In a speech to Congress nine days after 9/11,US President George W. Bush declared war on terror. It seemed as innocuous a phrase then,as it is commonplace now. But re-categorising a law enforcement problem as war was a game-changer in two ways. First,war demands that we rally around the leader; questioning abuse of power can be unpatriotic. Second,since war is ugly business,mistakes happen. Some collateral damage is inevitable. Bushs audience and Americas other public institutions agreed to play by these new rules. His war on terror ranged from controversial (the Patriot act,racial profiling) to plain illegal (warrantless wiretapping,Guantanamo bay,Iraq). In every single case,the Bush administration got a free pass from the Congress,Senate,media,judiciary and public opinion. To take just a few examples: the Supreme Court refused to grant habeas corpus rights to Guantanamo bay detainees in flagrant breach of international law waking up somewhat only seven years later. While the rest of world cried foul,the Congress and Senate gave bipartisan support to the Iraq war. And the public? Bushs approval rating post 9/11 shot to 90 per cent even before hed taken a single major decision!

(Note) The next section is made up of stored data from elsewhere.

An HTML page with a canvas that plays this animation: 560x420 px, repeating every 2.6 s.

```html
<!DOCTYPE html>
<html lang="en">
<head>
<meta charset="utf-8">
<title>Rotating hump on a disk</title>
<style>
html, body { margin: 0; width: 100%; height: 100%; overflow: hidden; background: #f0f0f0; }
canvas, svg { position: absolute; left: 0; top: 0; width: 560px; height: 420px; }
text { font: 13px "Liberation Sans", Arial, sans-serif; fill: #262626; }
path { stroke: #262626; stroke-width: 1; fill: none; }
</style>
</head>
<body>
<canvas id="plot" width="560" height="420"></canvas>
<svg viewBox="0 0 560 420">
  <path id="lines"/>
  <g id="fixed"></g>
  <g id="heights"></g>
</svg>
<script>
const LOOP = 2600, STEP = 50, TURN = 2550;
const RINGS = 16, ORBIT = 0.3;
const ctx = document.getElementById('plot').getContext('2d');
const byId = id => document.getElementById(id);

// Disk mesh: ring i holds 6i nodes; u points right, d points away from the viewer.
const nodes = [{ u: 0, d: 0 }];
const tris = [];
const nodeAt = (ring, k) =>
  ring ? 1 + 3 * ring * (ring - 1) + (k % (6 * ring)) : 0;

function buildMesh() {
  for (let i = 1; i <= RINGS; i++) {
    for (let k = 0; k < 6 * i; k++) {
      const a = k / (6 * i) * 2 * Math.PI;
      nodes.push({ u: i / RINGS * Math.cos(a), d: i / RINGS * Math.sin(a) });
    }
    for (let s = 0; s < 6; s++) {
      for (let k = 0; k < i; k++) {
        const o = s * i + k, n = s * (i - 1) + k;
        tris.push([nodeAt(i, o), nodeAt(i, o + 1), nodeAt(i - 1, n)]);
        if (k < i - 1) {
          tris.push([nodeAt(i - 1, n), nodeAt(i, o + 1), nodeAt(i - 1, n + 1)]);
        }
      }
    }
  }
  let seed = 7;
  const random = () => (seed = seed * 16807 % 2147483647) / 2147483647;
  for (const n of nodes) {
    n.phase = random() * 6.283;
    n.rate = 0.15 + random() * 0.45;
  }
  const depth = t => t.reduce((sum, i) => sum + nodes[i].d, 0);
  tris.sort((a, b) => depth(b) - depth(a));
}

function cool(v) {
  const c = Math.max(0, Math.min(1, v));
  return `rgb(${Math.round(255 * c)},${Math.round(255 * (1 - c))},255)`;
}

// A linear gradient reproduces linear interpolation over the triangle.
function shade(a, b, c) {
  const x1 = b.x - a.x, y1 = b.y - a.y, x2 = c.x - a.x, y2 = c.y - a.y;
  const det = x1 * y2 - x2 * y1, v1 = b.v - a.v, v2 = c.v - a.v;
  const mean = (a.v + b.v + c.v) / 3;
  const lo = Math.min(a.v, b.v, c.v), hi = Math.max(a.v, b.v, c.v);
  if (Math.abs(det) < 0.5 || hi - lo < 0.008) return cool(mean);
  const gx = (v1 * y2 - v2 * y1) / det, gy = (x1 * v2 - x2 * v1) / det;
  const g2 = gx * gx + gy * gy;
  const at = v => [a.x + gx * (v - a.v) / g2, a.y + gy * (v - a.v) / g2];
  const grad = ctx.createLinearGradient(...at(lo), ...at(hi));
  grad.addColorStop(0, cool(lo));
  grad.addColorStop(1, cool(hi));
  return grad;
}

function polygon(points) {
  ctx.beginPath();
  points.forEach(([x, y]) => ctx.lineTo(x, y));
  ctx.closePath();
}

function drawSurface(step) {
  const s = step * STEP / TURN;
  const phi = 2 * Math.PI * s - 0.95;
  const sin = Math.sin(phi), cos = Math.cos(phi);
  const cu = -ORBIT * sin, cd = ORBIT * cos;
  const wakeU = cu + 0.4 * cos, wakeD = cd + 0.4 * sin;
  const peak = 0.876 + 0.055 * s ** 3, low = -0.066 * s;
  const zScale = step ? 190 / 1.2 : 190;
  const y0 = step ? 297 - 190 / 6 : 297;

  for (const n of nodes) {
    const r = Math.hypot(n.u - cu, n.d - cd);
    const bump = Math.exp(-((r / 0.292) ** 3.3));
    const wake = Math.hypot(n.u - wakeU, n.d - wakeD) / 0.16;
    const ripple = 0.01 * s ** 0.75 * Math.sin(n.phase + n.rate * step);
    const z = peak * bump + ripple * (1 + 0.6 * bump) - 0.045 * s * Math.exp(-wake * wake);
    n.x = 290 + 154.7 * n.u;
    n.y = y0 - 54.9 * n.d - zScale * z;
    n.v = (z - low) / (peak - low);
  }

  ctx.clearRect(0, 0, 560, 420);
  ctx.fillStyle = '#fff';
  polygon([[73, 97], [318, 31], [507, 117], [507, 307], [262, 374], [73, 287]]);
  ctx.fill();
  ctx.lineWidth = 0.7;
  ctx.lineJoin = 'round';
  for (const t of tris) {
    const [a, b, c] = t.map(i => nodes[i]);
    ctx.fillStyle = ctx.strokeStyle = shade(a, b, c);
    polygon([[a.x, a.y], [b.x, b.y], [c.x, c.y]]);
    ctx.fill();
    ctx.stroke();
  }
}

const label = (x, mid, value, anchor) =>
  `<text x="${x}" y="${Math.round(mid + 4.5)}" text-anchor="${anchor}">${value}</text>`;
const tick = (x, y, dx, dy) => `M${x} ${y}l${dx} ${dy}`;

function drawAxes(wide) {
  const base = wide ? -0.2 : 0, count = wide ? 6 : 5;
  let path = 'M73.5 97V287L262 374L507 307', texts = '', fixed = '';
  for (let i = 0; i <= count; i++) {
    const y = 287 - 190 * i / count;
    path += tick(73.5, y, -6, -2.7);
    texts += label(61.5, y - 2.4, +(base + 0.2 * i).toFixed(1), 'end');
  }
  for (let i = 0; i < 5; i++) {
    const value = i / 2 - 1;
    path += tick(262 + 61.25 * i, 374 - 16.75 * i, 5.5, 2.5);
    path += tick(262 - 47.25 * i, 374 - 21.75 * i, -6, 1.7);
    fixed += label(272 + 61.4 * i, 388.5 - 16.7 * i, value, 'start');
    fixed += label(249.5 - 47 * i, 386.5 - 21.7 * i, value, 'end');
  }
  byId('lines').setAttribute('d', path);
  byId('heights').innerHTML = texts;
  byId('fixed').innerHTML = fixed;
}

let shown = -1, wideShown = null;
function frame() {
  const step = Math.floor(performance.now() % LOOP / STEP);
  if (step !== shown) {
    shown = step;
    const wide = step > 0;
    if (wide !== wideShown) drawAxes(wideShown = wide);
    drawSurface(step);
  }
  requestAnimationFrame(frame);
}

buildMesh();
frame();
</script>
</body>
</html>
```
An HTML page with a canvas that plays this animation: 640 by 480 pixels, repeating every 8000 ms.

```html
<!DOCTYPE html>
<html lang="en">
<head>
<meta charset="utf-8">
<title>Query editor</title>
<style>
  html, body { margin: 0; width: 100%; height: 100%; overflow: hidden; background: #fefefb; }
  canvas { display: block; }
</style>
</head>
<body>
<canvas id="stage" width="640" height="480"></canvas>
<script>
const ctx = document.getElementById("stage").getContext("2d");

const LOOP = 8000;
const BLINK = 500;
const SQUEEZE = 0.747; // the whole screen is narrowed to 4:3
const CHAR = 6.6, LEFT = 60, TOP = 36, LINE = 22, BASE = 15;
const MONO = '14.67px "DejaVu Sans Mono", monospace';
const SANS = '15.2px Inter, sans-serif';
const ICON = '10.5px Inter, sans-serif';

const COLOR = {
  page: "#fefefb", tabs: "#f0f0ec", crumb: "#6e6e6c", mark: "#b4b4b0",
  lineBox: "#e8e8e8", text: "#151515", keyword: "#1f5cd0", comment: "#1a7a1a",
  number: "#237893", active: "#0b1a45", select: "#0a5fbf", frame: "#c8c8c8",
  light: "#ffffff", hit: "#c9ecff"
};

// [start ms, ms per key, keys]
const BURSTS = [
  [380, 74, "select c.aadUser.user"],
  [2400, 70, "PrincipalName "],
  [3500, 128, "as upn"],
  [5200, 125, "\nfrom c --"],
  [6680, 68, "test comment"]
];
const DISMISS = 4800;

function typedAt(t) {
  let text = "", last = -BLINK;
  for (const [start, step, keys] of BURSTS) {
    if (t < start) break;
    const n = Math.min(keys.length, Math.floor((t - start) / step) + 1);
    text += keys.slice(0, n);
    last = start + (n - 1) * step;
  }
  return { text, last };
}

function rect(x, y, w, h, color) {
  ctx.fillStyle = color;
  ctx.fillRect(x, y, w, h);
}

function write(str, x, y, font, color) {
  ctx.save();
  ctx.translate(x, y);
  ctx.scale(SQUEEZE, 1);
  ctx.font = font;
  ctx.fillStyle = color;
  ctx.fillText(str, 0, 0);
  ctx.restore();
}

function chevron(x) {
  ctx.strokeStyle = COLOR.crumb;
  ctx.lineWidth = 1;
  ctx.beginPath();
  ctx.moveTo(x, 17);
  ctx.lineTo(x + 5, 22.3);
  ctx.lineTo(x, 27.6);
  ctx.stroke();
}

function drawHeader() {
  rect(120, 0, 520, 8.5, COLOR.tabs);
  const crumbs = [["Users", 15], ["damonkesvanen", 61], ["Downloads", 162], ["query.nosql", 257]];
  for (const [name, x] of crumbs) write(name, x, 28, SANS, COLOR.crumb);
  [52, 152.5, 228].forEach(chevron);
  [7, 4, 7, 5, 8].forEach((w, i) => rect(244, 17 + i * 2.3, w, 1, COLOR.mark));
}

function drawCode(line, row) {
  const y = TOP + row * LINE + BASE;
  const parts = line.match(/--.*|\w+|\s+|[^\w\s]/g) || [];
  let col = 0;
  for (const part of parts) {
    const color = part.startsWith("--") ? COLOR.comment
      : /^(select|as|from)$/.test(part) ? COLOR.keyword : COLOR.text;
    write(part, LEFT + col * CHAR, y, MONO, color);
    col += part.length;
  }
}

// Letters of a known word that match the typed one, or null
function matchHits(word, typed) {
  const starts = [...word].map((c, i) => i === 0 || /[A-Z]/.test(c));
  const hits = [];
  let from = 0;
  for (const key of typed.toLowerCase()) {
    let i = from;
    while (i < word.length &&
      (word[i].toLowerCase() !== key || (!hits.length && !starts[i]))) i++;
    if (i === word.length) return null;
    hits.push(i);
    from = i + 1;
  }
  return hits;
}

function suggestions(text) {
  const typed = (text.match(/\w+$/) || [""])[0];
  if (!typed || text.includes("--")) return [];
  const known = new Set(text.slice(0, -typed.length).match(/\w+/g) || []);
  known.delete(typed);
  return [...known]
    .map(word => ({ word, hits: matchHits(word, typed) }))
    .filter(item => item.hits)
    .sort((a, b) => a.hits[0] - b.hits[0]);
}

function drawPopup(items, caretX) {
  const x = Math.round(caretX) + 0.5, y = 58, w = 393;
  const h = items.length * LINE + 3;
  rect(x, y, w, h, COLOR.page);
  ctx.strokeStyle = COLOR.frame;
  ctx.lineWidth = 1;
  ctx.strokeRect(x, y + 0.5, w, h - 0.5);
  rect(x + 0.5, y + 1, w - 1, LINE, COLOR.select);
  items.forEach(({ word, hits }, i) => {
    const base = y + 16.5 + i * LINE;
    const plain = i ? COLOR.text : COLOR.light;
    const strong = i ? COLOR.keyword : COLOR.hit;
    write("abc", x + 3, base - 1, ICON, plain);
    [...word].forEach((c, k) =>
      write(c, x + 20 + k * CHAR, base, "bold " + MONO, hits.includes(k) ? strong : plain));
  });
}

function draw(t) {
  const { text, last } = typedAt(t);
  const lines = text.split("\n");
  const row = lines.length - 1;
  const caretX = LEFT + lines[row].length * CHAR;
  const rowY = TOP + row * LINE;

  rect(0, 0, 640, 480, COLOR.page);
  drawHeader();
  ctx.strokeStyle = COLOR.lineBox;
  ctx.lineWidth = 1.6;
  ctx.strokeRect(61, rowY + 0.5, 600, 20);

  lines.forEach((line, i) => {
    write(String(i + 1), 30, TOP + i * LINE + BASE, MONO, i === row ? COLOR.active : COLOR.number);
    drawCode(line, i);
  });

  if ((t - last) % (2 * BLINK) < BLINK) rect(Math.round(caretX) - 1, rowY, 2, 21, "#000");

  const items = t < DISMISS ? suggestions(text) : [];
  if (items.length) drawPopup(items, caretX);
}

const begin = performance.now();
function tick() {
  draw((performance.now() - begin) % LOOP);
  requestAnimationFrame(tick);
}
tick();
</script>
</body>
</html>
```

This free pass that public institutions give the executive is characteristic of war everywhere. Israeli public opinion accepts a thousand Palestinian deaths in Gaza as unavoidable collateral damage; its human rights community thinks it bad taste to chastise the army in times of trouble. As Sri Lanka stands on the brink of an epic victory,the media self-gags,courts are careful,and executive power is unquestioned. Some of this acquiescence is got by intimidation. Dissenting voices are burnt,bombed,sealed and coerced,Sri Lankan editor Lasantha Wickramatunga wrote in a tragically prescient obituary of himself. But for most part,this institutional group-think is done voluntarily,and with the best of intentions: solidarity in times of war,and sacrifice for the greater common good. In Americas case,war as metaphor to paraphrase Susan Sontag gave Dubya leeway wide enough to preside over what emerging consensus terms the very worst presidency ever. Does America post 9/11 explain Binayak Sen?
A practicing doctor in south Bastar,Binayak Sen was arrested by the Chhattisgarh police for supporting Naxalites. Hes been in jail-without-bail for 19 months. The magistracy,high court,Supreme Court and NHRC have all reinforced the states view on Sen. With so much smoke,surely he must have set something on fire? But as The Indian Express pointed out in a series of articles (IE,January 13,14,15) and in an editorial (IE,January 15),injustice on a colossal scale has likely been done. Known criminals arrested on harder evidence get bail quicker. And in the ongoing trial in Raipur,the governments case against Sen never strong has more or less collapsed. Yet,in jail for close to two years,Binayak Sen seems destined to spend a couple more.
One way is to see this as a monolithic state fixing its enemy and stifling institutional dissent. But the Supreme Court and NHRC went after Narendra Modi. The media,Supreme Court and public opinion all stood up to Indira Gandhi. India is no banana republic; its institutions no Pakistan. Why then have our public institutions failed Binayak Sen?
Described as Indias greatest internal security threat by the prime minister,Naxalites operate in half of Chhattisgarhs 18 districts. In response,the Raman Singh state government has re-categorised the threat from law and order to war. Anti-Naxal measures such as para-military deployment (17 battalions),nurturing an extra-legal militia (Salwa Judum),and targeting supporters of any kind (the Chhattisgarh Special Public Safety Act) are weapons to wage war,not sticks to keep the peace. The least they require is tough questioning by activist public institutions. But the high court,Supreme Court and NHRC all seem reluctant to play spoiler in a long drawn war against a dangerous enemy. To them,Binayak Sen is a war casualty: an enemy combatant at worst,collateral damage at best. Sens incarceration is a political question whose answer is best left to the judgment of the state executive. It would be deemed unpatriotic to do otherwise.
Binayak Sen is only one of 192 charged under the Chhattisgarh Special Public Safety Act; the Act only one of a slew of Indian anti-terror laws; and Naxalism only one (though perhaps most dangerous) of Indias million mutinies. But Binayak Sen symbolises a larger point: tough times may need tough responses,but require tough monitoring as well. Just as Abu Ghraib and Guantanamo battered Americas sense of self more than Osama Bin Laden ever thought conceivable,misusing laws destroys the very ideals for which we battle against Al Qaeda and Naxalites. Institutional acquiescence of the war on terror did America great disservice. Will we too tell ourselves a generation later: that when faced with a good fight,we fought it the wrong way. And lost.